IP Network - Security - IPSec - ESP

 

 

 

ESP stands for Encapsulating Security Payload. Like AH, ESP is also a kind of IPSec algorithm. It provides all the security feature provided by AH and in addition it provides Data Confidentiality by performing data encription. In this case, even if you can capture the transmitted packets using sniffer or wireshark, you cannot figure out what is the real contents of the packet because the real contents is Encrypted/Ciphered.

 

There two different ways of implementing the ESP as illustrated below. One is Transport Mode and the other is Tunnel Mode. In Transport Mode, only one IP header from the original packet is used for ESP packet and only transport layer header and Payload (Data) get encrypted. In Tunnel Mode, the completely new IP header used for ESP packet and the original IP header is treated as part of encrypted data. In case of Tunnel Model, you may use different versions of IP header for original data and ESP packet. For example, you can use IPv6 for the original data and use IPv4 for ESP packet.

 

 

Since we use two different IP headers in Tunnel Mode, we often use different name for the original IP and ESP Packet IP as shown below.

 

 

Followings are the overal packet structure of ESP packets .

 

< Based on RFC 4303 Figure 1. Top-Level Format of an ESP Packet >

 

< Based on RFC 4303 Figure 2. Substructure of Payload Data >

 

Followings shows the ESP packet structure in more details comparing Transport Mode and Tunnel Mode.

 

 

 

< Transport Mode Example >

 

Following is an example of Transport Mode ESP, showing the association between Wireshark log and ESP packet. As you see here, some parameters showing up in wireshark does not completely aligned with ESP packet structure. For example, some field (e.g, Authentication Data) is located at the end of the packet, but shown at early part of the decoding. (I know... it is very confusing and messy diagram, but I think it would be worth tracing one by one with your finger or pencil at least once).

 

 

< Tunnel Mode Example >

 

Following is an example of Tunnel Mode ESP, showing the association between Wireshark log and ESP packet. As you see here, some parameters showing up in wireshark does not completely aligned with ESP packet structure.
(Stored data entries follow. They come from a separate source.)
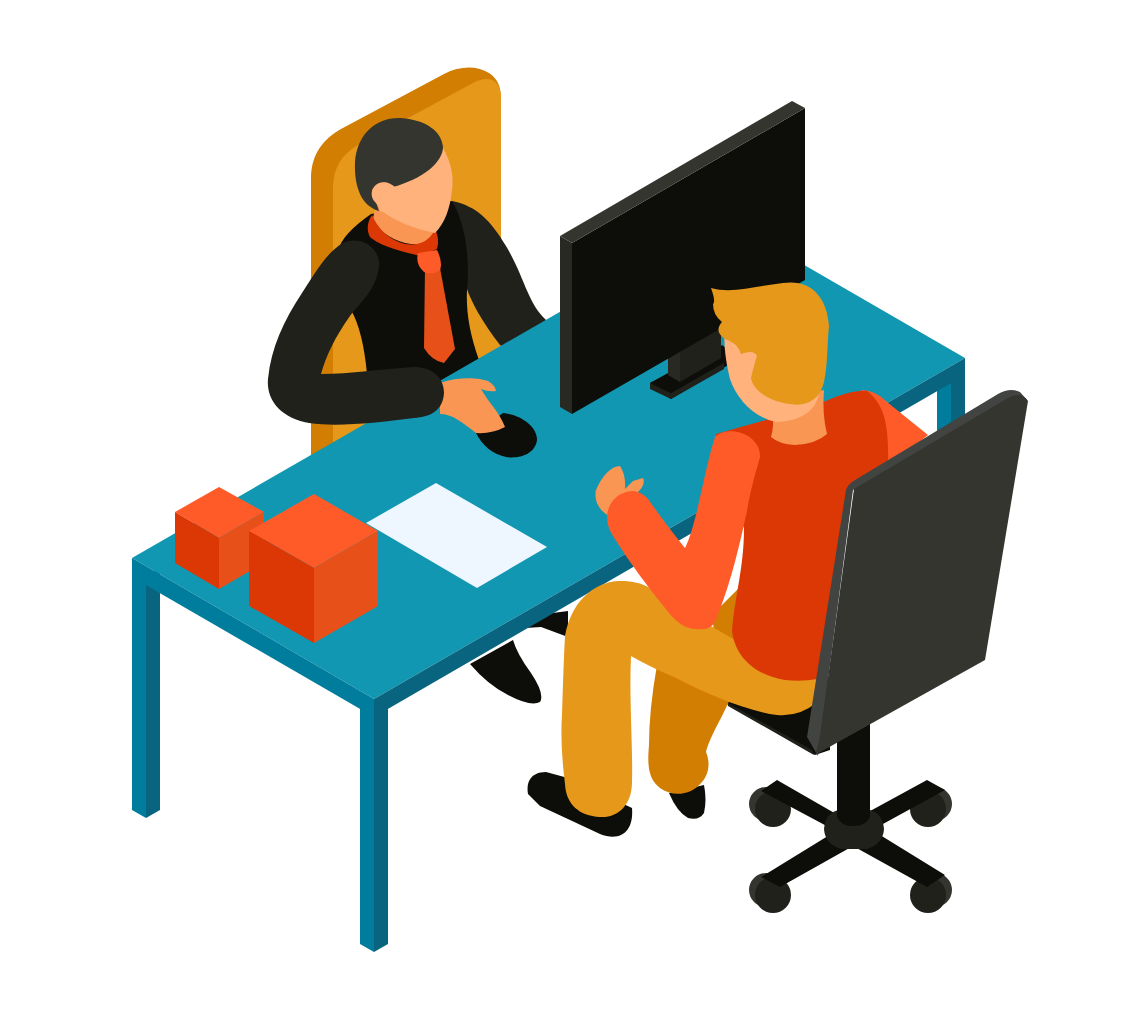
<!DOCTYPE html>
<html lang="en">
<head>
<meta charset="utf-8">
<title>Office meeting at a desk</title>
<style>
:root {
  --paper: #ffffff;
  --sheet: #eef6ff;
  --desk-top: #1197b1;
  --desk-left: #007c9c;
  --desk-right: #09657f;
  --amber: #e6981a;
  --amber-dark: #d27e02;
  --orange: #ff5b29;
  --orange-mid: #e75019;
  --red: #dc3806;
  --skin: #ffb27c;
  --skin-shade: #f99653;
  --black: #0d0e09;
  --ink: #20211b;
  --ink-mid: #282923;
  --charcoal: #34352f;
  --slate: #424442;
}
html, body { margin: 0; height: 100%; overflow: hidden; background: var(--paper); }
.scene { display: block; width: 1133px; height: 1014px; }
.sheet { fill: var(--sheet); }
.desk-top { fill: var(--desk-top); }
.desk-left { fill: var(--desk-left); }
.desk-right { fill: var(--desk-right); }
.amber { fill: var(--amber); }
.amber-dark { fill: var(--amber-dark); }
.orange { fill: var(--orange); }
.orange-mid { fill: var(--orange-mid); }
.red { fill: var(--red); }
.skin { fill: var(--skin); }
.skin-shade { fill: var(--skin-shade); }
.black { fill: var(--black); }
.ink { fill: var(--ink); }
.ink-mid { fill: var(--ink-mid); }
.charcoal { fill: var(--charcoal); }
.slate { fill: var(--slate); }
</style>
</head>
<body>
<svg class="scene" viewBox="0 0 1133 1014" role="img" aria-label="Isometric illustration of a manager and a visitor talking across a desk">
  <defs>
    <g id="desk-leg">
      <polygon class="desk-left" points="0,0 14,8 14,250 0,242"/>
      <polygon class="desk-right" points="14,8 28,0 28,242 14,250"/>
    </g>
    <g id="caster-left">
      <circle class="charcoal" cx="766" cy="804" r="17"/>
      <circle class="ink" cx="773" cy="809" r="18"/>
    </g>
    <g id="caster-right">
      <circle class="charcoal" cx="935" cy="804" r="17"/>
      <circle class="ink" cx="928" cy="809" r="18"/>
    </g>
  </defs>

  <g id="armchair">
    <path class="amber-dark" d="M311 460V176C312 154 323 139 341 129L444 74C461 65 478 66 489 73C498 79 501 87 501 99L333 440V460Z"/>
    <path class="amber" d="M333 460V188C333 168 342 154 358 145L473 83C490 74 501 81 501 98V380Z"/>
  </g>

  <g id="manager">
    <g id="manager-shoes">
      <path class="black" d="M525 628L545 614L568 611V637L541 627Z"/>
      <path class="black" d="M470 664L513 640Q517 654 531 673Q545 694 540 702Q531 707 508 695Q488 685 470 664Z"/>
    </g>
    <path class="ink" d="M452 201C477 206 491 221 506 246C525 278 527 302 546 320L580 345L530 362L500 345C482 322 471 301 467 289L452 250Z"/>
    <path class="black" d="M371 214C353 227 340 239 338 252L351 310Q363 331 367 374L420 400L479 360C469 332 466 310 467 290C470 261 466 224 452 201Z"/>
    <path class="skin-shade" d="M376 205L373 218Q380 236 405 243Q428 248 434 234L438 220L400 190Z"/>
    <path class="red" d="M372 215C366 223 367 234 371 238C384 248 406 252 420 256L437 249Q440 239 435 229Q427 247 405 244Q382 238 372 215Z"/>
    <path class="orange-mid" d="M425 268L440 268L455 349L444 363Q432 361 424 348Z"/>
    <path class="orange" d="M418 253L437 250Q443 262 440 270Q432 276 424 272Q415 264 418 253Z"/>
    <path class="skin" d="M443 148C451 162 454 176 452 190C450 210 444 224 435 233Q403 227 380 210L375 190L395 170Z"/>
    <path class="charcoal" d="M379 211C362 206 354 188 355 162C357 135 375 117 401 118C427 120 442 132 443 147C443 162 423 179 393 187Q388 181 380 183L372 190Z"/>
    <path class="skin" d="M396 188Q388 180 379 183C370 187 370 197 375 202Q380 207 380 211L398 216Z"/>
  </g>

  <g id="desk">
    <use href="#desk-leg" x="132" y="568"/>
    <polygon class="desk-left" points="937,390 951,382 951,450 937,442"/>
    <polygon class="desk-right" points="951,382 965,372 965,442 951,450"/>
    <use href="#desk-leg" x="360" y="702"/>
    <polygon class="desk-top" points="132,558 723,218 965,358 374,699"/>
    <polygon class="desk-left" points="132,558 374,699 374,717 132,577"/>
    <polygon class="desk-right" points="374,699 965,358 965,375 374,717"/>
  </g>

  <g id="monitor">
    <polygon class="black" points="650,383 670,373 700,372 722,345 740,358 671,399"/>
    <polygon class="ink" points="650,383 671,393 724,362 724,369 671,399 650,389"/>
    <polygon class="black" points="650,383 668,373 680,380 724,356 724,363 671,393"/>
    <polygon class="ink-mid" points="668,352 680,346 680,382 668,375"/>
    <polygon class="ink" points="680,346 721,326 721,358 680,382"/>
    <polygon class="black" points="572,243 805,108 805,280 572,414"/>
    <polygon class="ink-mid" points="560,236 572,243 572,414 560,407"/>
    <polygon class="charcoal" points="560,236 792,101 805,108 572,243"/>
  </g>

  <polygon id="sheet" class="sheet" points="436,483 547,547 477,588 366,523"/>

  <g id="cubes">
    <polygon class="orange" points="219,487 264,512 219,538 175,512"/>
    <polygon class="red" points="175,512 219,538 219,589 175,563"/>
    <polygon class="orange-mid" points="219,538 264,512 264,563 219,589"/>
    <polygon class="orange" points="314,494 378,531 314,568 249,531"/>
    <polygon class="red" points="249,531 314,568 314,643 249,606"/>
    <polygon class="orange-mid" points="314,568 378,531 378,606 314,643"/>
  </g>

  <g id="manager-hand-and-mouse">
    <path class="black" d="M476 433L503 413C522 415 537 427 537 440C535 454 520 459 506 457C492 454 482 445 476 433Z"/>
    <path class="skin-shade" d="M440 383C460 376 479 378 488 381Q495 385 496 391Q488 392 481 389C489 403 500 413 505 427Q492 434 476 433C462 422 452 414 440 414Z"/>
    <path class="ink" d="M343 243C361 235 381 248 379 267C376 290 360 303 350 316C335 337 326 356 321 374C351 374 381 369 413 367C432 367 444 377 444 393C443 410 431 417 414 418C375 423 337 427 309 423C281 418 266 400 268 379C271 348 284 320 302 293C315 273 327 252 343 243Z"/>
  </g>

  <g id="visitor-chair-base">
    <use href="#caster-left"/>
    <use href="#caster-right"/>
    <use href="#caster-left" y="86"/>
    <use href="#caster-right" y="86"/>
    <path class="black" d="M777 780L850 822L927 780L945 790L872 830L945 875L927 887L853 846L780 887L761 877L836 831L761 791Z"/>
    <path class="ink" d="M824 829Q825 814 838 810H870Q883 814 884 829Q883 844 867 849H841Q825 844 824 829Z"/>
    <path class="black" d="M837 710H870V816Q867 826 853 826Q840 826 837 816Z"/>
    <polygon class="black" points="715,690 830,680 830,750 815,755 728,705"/>
    <polygon class="ink" points="728,703 812,750 814,755 728,706"/>
  </g>

  <g id="visitor">
    <g id="visitor-legs">
      <path class="black" d="M669 793L704 785Q707 800 704 813Q699 821 688 818Q677 812 669 793Z"/>
      <path class="amber-dark" d="M657 665L735 690Q728 703 722 716Q708 742 706 752C711 764 708 775 702 782C691 796 672 797 660 788C649 779 647 768 649 745Q649 710 657 665ZM712 615L738 589L740 640L715 640Z"/>
      <path class="black" d="M568 778L546 772C530 772 526 783 528 794L540 806L600 834C620 842 634 832 632 808Z"/>
      <path class="amber" d="M562 715C563 680 564 654 565 636C571 603 592 583 618 581C643 580 655 590 671 603L735 640L822 670L816 703Q799 717 777 715C746 711 705 693 674 677Q650 667 631 656C629 700 633 747 632 782C632 804 619 818 600 817C579 816 566 804 565 784Q560 744 562 715Z"/>
    </g>
    <path class="orange" d="M861 390Q875 390 887 402L928 435L885 470L870 440Z"/>
    <path class="red" d="M716 434C736 428 755 423 773 418L826 401C841 394 857 390 867 391C884 404 889 424 888 462L850 490L818 679Q801 682 785 680C754 675 735 656 732 631C735 594 744 568 744 528L720 480Z"/>
    <path class="skin-shade" d="M773 409Q774 428 771 437Q779 444 795 445Q816 444 827 434Q822 414 824 390L800 395Z"/>
    <path class="skin" d="M725 325C723 344 726 363 730 379C737 400 755 418 776 422C801 421 819 411 820 386L790 355L740 325Z"/>
    <path class="amber" d="M711 288C732 294 756 286 783 283C811 279 827 297 829 326C827 345 828 362 824 382C820 400 806 407 790 404C768 401 753 390 751 378Q754 365 757 356Q754 349 741 354Q738 343 725 339C718 334 716 329 722 322Q713 315 713 304Q716 302 711 288Z"/>
    <path class="skin-shade" d="M609 516C597 509 594 499 596 490C602 476 611 466 620 466Q626 475 625 489L633 481L643 478Q646 485 637 493L620 516Z"/>
    <path class="orange" d="M715 437C728 424 761 434 760 457C756 472 751 487 747 511C739 547 732 579 717 617C713 629 706 630 696 629Q682 629 669 613Q636 573 613 536C600 515 611 499 621 494Q636 486 648 499Q667 526 685 548C697 524 704 471 715 437Z"/>
  </g>

  <g id="visitor-chair-back">
    <path class="slate" d="M846 490Q848 484 855 480L998 394Q1010 387 1020 392L1027 400L853 490L818 756L807 737Z"/>
    <path class="charcoal" d="M854 489L1008 398Q1021 391 1028 401L985 660L815 755Q818 747 820 736Z"/>
  </g>
</svg>
</body>
</html>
For example, some field (e.g, Authentication Data) is located at the end of the packet, but shown at early part of the decoding. (I know... it is very confusing and messy diagram, but I think it would be worth tracing one by one with your finger or pencil at least once).